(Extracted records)
"""

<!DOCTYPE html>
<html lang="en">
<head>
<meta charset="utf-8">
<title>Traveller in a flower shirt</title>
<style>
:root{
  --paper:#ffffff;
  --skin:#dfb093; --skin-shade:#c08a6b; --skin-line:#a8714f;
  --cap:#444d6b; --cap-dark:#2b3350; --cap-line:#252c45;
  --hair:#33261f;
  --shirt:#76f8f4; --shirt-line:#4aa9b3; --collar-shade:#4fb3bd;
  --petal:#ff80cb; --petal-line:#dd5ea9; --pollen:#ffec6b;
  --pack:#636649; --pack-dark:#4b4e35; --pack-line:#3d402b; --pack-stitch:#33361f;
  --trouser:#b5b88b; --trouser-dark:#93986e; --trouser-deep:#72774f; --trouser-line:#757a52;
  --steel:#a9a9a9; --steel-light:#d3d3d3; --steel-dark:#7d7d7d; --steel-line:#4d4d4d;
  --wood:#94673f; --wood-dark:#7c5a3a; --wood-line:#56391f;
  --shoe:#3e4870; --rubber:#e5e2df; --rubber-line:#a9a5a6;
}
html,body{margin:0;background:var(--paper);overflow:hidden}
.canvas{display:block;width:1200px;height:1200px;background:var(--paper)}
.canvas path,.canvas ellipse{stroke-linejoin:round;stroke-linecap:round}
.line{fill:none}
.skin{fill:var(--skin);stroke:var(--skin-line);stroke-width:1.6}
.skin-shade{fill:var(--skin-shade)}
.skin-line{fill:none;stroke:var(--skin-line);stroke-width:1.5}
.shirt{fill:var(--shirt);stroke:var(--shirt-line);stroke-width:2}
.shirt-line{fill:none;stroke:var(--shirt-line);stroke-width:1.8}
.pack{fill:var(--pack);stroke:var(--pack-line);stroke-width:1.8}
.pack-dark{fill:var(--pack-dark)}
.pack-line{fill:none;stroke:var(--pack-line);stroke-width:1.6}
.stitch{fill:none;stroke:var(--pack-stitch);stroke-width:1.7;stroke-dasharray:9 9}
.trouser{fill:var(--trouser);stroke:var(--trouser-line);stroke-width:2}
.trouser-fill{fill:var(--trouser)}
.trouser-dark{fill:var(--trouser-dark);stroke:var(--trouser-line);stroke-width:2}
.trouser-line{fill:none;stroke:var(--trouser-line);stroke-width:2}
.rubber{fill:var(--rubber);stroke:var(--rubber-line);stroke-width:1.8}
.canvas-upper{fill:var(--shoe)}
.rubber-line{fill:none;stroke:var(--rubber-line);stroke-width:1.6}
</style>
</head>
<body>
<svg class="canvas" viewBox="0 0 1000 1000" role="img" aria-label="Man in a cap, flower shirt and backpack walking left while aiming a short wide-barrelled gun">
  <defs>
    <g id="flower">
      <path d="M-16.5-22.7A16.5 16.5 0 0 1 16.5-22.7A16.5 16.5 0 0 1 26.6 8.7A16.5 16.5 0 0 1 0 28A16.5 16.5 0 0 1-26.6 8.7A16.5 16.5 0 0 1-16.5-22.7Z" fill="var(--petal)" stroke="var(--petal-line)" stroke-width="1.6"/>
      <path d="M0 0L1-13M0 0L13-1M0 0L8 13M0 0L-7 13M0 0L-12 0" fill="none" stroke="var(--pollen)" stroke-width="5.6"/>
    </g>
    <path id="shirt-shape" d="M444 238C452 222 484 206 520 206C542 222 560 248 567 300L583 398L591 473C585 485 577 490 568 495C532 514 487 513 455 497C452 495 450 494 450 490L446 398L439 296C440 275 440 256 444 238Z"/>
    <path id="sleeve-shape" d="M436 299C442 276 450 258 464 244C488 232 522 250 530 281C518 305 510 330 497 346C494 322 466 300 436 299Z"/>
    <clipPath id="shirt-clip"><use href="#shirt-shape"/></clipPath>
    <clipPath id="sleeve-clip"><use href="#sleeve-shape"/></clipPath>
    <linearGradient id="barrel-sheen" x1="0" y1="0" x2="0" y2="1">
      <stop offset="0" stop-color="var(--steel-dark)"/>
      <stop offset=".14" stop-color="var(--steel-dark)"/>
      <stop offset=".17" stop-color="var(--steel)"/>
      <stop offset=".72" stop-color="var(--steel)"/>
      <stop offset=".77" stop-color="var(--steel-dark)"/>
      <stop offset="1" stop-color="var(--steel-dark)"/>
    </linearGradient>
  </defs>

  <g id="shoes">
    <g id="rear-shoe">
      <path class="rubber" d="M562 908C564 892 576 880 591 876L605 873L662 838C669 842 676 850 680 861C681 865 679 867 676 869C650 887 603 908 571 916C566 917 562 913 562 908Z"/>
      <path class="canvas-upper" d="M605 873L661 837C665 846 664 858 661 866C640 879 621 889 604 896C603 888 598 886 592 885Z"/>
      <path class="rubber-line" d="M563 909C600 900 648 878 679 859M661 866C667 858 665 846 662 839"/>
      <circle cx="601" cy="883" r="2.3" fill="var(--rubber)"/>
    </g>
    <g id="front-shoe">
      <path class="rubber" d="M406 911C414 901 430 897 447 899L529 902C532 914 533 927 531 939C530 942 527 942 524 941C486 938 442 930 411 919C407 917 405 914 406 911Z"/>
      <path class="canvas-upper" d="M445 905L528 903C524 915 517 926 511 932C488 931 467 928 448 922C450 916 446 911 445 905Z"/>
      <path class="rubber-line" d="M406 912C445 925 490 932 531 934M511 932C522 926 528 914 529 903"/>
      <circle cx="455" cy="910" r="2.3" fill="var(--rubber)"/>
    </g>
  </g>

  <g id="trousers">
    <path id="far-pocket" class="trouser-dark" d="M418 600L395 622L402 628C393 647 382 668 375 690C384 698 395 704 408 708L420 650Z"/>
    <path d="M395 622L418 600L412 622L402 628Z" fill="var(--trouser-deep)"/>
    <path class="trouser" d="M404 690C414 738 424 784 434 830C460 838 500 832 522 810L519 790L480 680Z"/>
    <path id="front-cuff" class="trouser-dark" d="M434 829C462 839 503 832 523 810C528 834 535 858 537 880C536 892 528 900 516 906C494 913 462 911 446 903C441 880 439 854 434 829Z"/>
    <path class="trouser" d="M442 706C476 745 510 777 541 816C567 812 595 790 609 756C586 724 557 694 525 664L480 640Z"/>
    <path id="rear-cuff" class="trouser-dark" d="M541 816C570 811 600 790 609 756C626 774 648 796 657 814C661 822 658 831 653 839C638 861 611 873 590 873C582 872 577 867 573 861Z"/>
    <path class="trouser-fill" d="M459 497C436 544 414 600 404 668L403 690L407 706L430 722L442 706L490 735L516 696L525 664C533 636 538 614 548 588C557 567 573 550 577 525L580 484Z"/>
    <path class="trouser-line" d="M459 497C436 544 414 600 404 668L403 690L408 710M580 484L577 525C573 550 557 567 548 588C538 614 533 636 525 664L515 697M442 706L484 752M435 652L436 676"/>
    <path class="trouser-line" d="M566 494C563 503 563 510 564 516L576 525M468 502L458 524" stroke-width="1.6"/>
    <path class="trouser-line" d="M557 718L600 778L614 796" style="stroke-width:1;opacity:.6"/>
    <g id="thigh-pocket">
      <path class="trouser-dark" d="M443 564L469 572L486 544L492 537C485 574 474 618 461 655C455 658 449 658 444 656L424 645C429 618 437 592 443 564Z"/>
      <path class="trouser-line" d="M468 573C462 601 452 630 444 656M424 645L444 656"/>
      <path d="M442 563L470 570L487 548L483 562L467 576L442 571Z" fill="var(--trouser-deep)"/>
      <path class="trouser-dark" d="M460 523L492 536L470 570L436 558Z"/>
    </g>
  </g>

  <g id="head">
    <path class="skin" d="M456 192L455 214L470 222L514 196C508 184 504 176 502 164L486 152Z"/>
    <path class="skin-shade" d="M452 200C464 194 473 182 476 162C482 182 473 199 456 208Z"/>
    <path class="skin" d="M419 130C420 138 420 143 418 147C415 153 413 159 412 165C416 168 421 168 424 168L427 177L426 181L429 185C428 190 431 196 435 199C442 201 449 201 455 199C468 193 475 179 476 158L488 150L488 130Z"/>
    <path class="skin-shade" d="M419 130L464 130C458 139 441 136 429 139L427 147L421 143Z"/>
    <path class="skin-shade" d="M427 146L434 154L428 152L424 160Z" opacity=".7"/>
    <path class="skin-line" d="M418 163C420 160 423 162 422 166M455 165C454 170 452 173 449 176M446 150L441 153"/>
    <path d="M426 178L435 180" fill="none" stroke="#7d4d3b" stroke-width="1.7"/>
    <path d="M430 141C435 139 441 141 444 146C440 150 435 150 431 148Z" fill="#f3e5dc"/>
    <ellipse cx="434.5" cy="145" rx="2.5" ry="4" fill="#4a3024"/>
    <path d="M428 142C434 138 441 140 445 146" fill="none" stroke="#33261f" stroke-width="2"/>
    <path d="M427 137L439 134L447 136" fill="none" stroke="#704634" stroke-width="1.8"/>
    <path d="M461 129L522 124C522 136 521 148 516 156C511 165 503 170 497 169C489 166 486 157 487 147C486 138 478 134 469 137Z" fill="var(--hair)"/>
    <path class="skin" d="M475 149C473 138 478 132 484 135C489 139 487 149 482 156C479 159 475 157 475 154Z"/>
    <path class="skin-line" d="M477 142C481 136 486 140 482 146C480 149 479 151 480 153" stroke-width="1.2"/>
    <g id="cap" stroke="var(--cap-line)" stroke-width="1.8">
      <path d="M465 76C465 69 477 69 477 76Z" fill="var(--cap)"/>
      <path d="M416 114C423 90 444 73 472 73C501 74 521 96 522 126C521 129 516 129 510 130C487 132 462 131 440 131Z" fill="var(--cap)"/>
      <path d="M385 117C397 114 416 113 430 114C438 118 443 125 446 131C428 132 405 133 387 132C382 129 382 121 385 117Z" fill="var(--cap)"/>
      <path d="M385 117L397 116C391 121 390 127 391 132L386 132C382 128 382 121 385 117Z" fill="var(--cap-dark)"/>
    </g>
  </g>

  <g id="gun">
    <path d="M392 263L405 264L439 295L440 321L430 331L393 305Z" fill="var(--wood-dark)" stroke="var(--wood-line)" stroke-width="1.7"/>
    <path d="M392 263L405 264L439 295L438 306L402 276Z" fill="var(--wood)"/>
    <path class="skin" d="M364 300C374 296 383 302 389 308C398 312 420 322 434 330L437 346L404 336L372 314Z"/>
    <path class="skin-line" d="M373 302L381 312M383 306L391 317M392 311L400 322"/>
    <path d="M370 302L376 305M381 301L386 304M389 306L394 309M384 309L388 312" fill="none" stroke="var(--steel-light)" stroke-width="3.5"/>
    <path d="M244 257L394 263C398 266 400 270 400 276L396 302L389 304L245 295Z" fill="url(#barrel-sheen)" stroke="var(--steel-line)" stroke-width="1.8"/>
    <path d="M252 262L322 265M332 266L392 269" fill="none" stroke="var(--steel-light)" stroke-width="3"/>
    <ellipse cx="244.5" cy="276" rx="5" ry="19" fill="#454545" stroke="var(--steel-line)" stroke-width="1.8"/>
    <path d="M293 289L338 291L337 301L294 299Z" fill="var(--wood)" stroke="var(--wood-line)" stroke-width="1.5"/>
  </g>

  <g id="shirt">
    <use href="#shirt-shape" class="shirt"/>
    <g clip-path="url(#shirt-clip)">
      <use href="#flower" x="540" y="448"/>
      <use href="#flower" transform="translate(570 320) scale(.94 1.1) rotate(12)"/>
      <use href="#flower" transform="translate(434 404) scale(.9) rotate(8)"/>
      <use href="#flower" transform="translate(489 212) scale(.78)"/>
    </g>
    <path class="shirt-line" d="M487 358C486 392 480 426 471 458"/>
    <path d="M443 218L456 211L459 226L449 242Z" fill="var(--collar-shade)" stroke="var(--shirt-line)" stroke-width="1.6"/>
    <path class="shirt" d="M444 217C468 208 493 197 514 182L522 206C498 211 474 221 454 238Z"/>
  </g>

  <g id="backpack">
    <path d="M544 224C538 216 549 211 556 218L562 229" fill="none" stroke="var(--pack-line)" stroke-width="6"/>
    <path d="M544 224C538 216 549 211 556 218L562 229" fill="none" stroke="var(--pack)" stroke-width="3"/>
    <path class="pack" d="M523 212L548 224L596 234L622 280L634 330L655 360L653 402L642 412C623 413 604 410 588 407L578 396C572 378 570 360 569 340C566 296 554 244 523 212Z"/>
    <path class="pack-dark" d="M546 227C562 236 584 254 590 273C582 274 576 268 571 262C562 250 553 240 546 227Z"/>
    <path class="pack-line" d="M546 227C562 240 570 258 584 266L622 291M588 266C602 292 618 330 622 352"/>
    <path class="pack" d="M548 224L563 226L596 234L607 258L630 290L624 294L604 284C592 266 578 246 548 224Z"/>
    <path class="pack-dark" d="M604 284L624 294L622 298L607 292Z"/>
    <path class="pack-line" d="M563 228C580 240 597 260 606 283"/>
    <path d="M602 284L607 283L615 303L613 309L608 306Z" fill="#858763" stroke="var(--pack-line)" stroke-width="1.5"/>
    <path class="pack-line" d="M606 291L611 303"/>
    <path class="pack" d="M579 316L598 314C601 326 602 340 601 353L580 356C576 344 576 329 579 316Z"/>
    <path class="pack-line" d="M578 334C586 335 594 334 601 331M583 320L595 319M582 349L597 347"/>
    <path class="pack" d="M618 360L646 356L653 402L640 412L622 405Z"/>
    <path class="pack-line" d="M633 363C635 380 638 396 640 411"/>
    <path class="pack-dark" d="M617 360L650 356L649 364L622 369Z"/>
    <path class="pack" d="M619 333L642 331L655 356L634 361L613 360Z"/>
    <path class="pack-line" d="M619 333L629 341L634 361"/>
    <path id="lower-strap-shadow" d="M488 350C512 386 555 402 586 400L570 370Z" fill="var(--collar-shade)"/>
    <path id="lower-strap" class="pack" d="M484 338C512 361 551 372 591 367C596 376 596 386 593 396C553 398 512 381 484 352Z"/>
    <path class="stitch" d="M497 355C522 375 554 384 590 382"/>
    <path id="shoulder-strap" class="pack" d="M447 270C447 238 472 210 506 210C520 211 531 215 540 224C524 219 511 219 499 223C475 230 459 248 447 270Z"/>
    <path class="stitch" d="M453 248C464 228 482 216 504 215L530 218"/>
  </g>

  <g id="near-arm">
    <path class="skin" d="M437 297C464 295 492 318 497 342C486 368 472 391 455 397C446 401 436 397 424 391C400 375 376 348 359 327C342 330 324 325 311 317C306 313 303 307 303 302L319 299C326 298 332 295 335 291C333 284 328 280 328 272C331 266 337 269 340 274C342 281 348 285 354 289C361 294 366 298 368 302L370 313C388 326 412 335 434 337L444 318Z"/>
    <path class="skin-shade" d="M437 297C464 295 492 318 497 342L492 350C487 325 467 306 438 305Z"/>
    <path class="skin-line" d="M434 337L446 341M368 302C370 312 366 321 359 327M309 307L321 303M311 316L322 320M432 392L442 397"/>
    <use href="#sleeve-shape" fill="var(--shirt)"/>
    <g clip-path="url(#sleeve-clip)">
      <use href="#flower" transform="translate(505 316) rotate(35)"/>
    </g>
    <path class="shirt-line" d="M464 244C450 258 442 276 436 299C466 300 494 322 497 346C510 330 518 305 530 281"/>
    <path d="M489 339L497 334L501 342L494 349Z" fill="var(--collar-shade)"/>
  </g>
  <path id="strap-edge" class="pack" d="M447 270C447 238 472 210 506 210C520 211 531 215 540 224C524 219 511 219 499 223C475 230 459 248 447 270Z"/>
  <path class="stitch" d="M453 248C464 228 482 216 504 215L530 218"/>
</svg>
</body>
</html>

"""

YOUR INSTRUCTIONS » Pick out the lines above containing the word "hair", then copy them.

TASK ANSWER »
  --hair:#33261f;
    <path d="M461 129L522 124C522 136 521 148 516 156C511 165 503 170 497 169C489 166 486 157 487 147C486 138 478 134 469 137Z" fill="var(--hair)"/>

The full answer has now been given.